- TASK BRIEF -
Copy out the entire listing, keeping each line exactly as it is.

....................

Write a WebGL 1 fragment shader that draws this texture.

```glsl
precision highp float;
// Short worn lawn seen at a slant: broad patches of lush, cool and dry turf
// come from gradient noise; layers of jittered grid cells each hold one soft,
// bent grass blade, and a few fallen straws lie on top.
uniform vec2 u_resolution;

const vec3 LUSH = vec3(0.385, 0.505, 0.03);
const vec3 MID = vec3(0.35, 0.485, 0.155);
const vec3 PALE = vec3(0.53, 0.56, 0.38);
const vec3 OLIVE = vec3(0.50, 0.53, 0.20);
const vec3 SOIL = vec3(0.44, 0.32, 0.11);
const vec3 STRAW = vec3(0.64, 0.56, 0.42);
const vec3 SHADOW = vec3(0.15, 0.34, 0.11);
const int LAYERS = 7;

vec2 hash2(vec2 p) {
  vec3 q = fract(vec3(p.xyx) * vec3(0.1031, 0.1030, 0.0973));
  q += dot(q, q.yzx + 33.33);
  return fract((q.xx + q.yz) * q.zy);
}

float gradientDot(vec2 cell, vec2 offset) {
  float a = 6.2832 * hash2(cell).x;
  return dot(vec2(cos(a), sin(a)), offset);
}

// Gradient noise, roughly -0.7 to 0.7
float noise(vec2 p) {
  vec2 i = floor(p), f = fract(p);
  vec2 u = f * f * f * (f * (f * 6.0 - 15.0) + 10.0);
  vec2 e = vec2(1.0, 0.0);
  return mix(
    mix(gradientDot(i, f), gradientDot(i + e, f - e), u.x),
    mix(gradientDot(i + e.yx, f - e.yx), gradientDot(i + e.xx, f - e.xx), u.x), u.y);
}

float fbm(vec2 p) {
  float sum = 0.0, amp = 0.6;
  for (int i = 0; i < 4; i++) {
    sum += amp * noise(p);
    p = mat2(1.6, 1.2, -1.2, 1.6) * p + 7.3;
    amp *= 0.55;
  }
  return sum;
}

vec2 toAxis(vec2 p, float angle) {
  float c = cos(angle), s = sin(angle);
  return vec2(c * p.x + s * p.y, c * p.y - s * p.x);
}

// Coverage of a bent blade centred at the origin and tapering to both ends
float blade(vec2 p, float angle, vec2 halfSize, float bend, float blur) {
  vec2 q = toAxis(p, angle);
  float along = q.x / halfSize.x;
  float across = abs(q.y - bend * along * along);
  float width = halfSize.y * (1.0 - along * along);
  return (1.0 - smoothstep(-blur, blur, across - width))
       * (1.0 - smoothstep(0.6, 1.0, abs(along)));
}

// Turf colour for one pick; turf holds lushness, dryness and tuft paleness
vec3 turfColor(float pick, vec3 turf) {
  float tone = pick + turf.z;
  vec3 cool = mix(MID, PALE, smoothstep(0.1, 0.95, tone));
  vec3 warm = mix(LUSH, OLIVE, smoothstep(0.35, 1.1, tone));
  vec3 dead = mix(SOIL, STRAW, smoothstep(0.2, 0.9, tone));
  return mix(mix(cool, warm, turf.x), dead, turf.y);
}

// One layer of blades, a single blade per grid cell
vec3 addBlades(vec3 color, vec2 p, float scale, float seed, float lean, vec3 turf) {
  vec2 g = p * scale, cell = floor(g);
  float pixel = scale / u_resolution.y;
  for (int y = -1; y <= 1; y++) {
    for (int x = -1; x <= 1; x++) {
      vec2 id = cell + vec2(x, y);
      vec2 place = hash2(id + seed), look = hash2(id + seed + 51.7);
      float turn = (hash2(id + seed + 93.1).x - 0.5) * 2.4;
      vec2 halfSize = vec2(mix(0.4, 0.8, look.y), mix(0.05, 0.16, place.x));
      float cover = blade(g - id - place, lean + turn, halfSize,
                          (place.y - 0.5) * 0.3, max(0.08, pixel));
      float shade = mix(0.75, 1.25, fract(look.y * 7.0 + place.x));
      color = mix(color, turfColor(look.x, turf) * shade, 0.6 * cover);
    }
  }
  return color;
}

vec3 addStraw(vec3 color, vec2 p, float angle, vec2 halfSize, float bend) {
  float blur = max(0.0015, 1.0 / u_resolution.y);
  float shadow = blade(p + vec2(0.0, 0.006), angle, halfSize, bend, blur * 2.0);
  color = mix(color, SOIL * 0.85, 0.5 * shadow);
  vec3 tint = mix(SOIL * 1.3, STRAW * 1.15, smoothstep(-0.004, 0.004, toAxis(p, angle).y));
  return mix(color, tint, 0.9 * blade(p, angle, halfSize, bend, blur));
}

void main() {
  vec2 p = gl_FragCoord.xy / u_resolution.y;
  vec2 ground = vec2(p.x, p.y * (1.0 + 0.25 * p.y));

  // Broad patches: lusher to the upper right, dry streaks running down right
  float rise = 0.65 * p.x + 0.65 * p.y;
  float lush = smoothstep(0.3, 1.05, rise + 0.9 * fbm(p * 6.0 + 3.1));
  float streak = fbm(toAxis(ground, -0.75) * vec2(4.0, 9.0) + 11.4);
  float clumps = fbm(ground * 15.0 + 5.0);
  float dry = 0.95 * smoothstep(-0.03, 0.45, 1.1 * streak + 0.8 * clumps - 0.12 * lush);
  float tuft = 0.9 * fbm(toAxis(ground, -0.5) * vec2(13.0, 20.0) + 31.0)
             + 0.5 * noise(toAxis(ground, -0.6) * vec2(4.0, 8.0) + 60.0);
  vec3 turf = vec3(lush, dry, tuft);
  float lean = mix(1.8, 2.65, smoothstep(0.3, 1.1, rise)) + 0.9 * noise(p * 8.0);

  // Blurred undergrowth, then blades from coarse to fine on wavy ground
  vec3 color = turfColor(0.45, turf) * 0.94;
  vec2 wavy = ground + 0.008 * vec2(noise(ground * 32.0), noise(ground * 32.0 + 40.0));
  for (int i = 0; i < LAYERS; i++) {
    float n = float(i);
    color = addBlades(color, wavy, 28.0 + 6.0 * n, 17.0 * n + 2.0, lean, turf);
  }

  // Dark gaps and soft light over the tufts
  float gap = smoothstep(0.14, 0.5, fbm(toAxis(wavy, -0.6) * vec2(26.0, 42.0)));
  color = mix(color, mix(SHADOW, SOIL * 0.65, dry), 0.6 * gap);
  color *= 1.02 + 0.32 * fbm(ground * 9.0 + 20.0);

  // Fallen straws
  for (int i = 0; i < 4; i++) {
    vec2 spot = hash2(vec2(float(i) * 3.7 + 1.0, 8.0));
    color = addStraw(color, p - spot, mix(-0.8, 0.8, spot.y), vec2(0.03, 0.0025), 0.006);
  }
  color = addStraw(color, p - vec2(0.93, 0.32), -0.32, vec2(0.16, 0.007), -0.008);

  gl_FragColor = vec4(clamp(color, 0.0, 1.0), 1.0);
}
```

....................

- RESULT -
Write a WebGL 1 fragment shader that draws this texture.

```glsl
precision highp float;
// Short worn lawn seen at a slant: broad patches of lush, cool and dry turf
// come from gradient noise; layers of jittered grid cells each hold one soft,
// bent grass blade, and a few fallen straws lie on top.
uniform vec2 u_resolution;

const vec3 LUSH = vec3(0.385, 0.505, 0.03);
const vec3 MID = vec3(0.35, 0.485, 0.155);
const vec3 PALE = vec3(0.53, 0.56, 0.38);
const vec3 OLIVE = vec3(0.50, 0.53, 0.20);
const vec3 SOIL = vec3(0.44, 0.32, 0.11);
const vec3 STRAW = vec3(0.64, 0.56, 0.42);
const vec3 SHADOW = vec3(0.15, 0.34, 0.11);
const int LAYERS = 7;

vec2 hash2(vec2 p) {
  vec3 q = fract(vec3(p.xyx) * vec3(0.1031, 0.1030, 0.0973));
  q += dot(q, q.yzx + 33.33);
  return fract((q.xx + q.yz) * q.zy);
}

float gradientDot(vec2 cell, vec2 offset) {
  float a = 6.2832 * hash2(cell).x;
  return dot(vec2(cos(a), sin(a)), offset);
}

// Gradient noise, roughly -0.7 to 0.7
float noise(vec2 p) {
  vec2 i = floor(p), f = fract(p);
  vec2 u = f * f * f * (f * (f * 6.0 - 15.0) + 10.0);
  vec2 e = vec2(1.0, 0.0);
  return mix(
    mix(gradientDot(i, f), gradientDot(i + e, f - e), u.x),
    mix(gradientDot(i + e.yx, f - e.yx), gradientDot(i + e.xx, f - e.xx), u.x), u.y);
}

float fbm(vec2 p) {
  float sum = 0.0, amp = 0.6;
  for (int i = 0; i < 4; i++) {
    sum += amp * noise(p);
    p = mat2(1.6, 1.2, -1.2, 1.6) * p + 7.3;
    amp *= 0.55;
  }
  return sum;
}

vec2 toAxis(vec2 p, float angle) {
  float c = cos(angle), s = sin(angle);
  return vec2(c * p.x + s * p.y, c * p.y - s * p.x);
}

// Coverage of a bent blade centred at the origin and tapering to both ends
float blade(vec2 p, float angle, vec2 halfSize, float bend, float blur) {
  vec2 q = toAxis(p, angle);
  float along = q.x / halfSize.x;
  float across = abs(q.y - bend * along * along);
  float width = halfSize.y * (1.0 - along * along);
  return (1.0 - smoothstep(-blur, blur, across - width))
       * (1.0 - smoothstep(0.6, 1.0, abs(along)));
}

// Turf colour for one pick; turf holds lushness, dryness and tuft paleness
vec3 turfColor(float pick, vec3 turf) {
  float tone = pick + turf.z;
  vec3 cool = mix(MID, PALE, smoothstep(0.1, 0.95, tone));
  vec3 warm = mix(LUSH, OLIVE, smoothstep(0.35, 1.1, tone));
  vec3 dead = mix(SOIL, STRAW, smoothstep(0.2, 0.9, tone));
  return mix(mix(cool, warm, turf.x), dead, turf.y);
}

// One layer of blades, a single blade per grid cell
vec3 addBlades(vec3 color, vec2 p, float scale, float seed, float lean, vec3 turf) {
  vec2 g = p * scale, cell = floor(g);
  float pixel = scale / u_resolution.y;
  for (int y = -1; y <= 1; y++) {
    for (int x = -1; x <= 1; x++) {
      vec2 id = cell + vec2(x, y);
      vec2 place = hash2(id + seed), look = hash2(id + seed + 51.7);
      float turn = (hash2(id + seed + 93.1).x - 0.5) * 2.4;
      vec2 halfSize = vec2(mix(0.4, 0.8, look.y), mix(0.05, 0.16, place.x));
      float cover = blade(g - id - place, lean + turn, halfSize,
                          (place.y - 0.5) * 0.3, max(0.08, pixel));
      float shade = mix(0.75, 1.25, fract(look.y * 7.0 + place.x));
      color = mix(color, turfColor(look.x, turf) * shade, 0.6 * cover);
    }
  }
  return color;
}

vec3 addStraw(vec3 color, vec2 p, float angle, vec2 halfSize, float bend) {
  float blur = max(0.0015, 1.0 / u_resolution.y);
  float shadow = blade(p + vec2(0.0, 0.006), angle, halfSize, bend, blur * 2.0);
  color = mix(color, SOIL * 0.85, 0.5 * shadow);
  vec3 tint = mix(SOIL * 1.3, STRAW * 1.15, smoothstep(-0.004, 0.004, toAxis(p, angle).y));
  return mix(color, tint, 0.9 * blade(p, angle, halfSize, bend, blur));
}

void main() {
  vec2 p = gl_FragCoord.xy / u_resolution.y;
  vec2 ground = vec2(p.x, p.y * (1.0 + 0.25 * p.y));

  // Broad patches: lusher to the upper right, dry streaks running down right
  float rise = 0.65 * p.x + 0.65 * p.y;
  float lush = smoothstep(0.3, 1.05, rise + 0.9 * fbm(p * 6.0 + 3.1));
  float streak = fbm(toAxis(ground, -0.75) * vec2(4.0, 9.0) + 11.4);
  float clumps = fbm(ground * 15.0 + 5.0);
  float dry = 0.95 * smoothstep(-0.03, 0.45, 1.1 * streak + 0.8 * clumps - 0.12 * lush);
  float tuft = 0.9 * fbm(toAxis(ground, -0.5) * vec2(13.0, 20.0) + 31.0)
             + 0.5 * noise(toAxis(ground, -0.6) * vec2(4.0, 8.0) + 60.0);
  vec3 turf = vec3(lush, dry, tuft);
  float lean = mix(1.8, 2.65, smoothstep(0.3, 1.1, rise)) + 0.9 * noise(p * 8.0);

  // Blurred undergrowth, then blades from coarse to fine on wavy ground
  vec3 color = turfColor(0.45, turf) * 0.94;
  vec2 wavy = ground + 0.008 * vec2(noise(ground * 32.0), noise(ground * 32.0 + 40.0));
  for (int i = 0; i < LAYERS; i++) {
    float n = float(i);
    color = addBlades(color, wavy, 28.0 + 6.0 * n, 17.0 * n + 2.0, lean, turf);
  }

  // Dark gaps and soft light over the tufts
  float gap = smoothstep(0.14, 0.5, fbm(toAxis(wavy, -0.6) * vec2(26.0, 42.0)));
  color = mix(color, mix(SHADOW, SOIL * 0.65, dry), 0.6 * gap);
  color *= 1.02 + 0.32 * fbm(ground * 9.0 + 20.0);

  // Fallen straws
  for (int i = 0; i < 4; i++) {
    vec2 spot = hash2(vec2(float(i) * 3.7 + 1.0, 8.0));
    color = addStraw(color, p - spot, mix(-0.8, 0.8, spot.y), vec2(0.03, 0.0025), 0.006);
  }
  color = addStraw(color, p - vec2(0.93, 0.32), -0.32, vec2(0.16, 0.007), -0.008);

  gl_FragColor = vec4(clamp(color, 0.0, 1.0), 1.0);
}
```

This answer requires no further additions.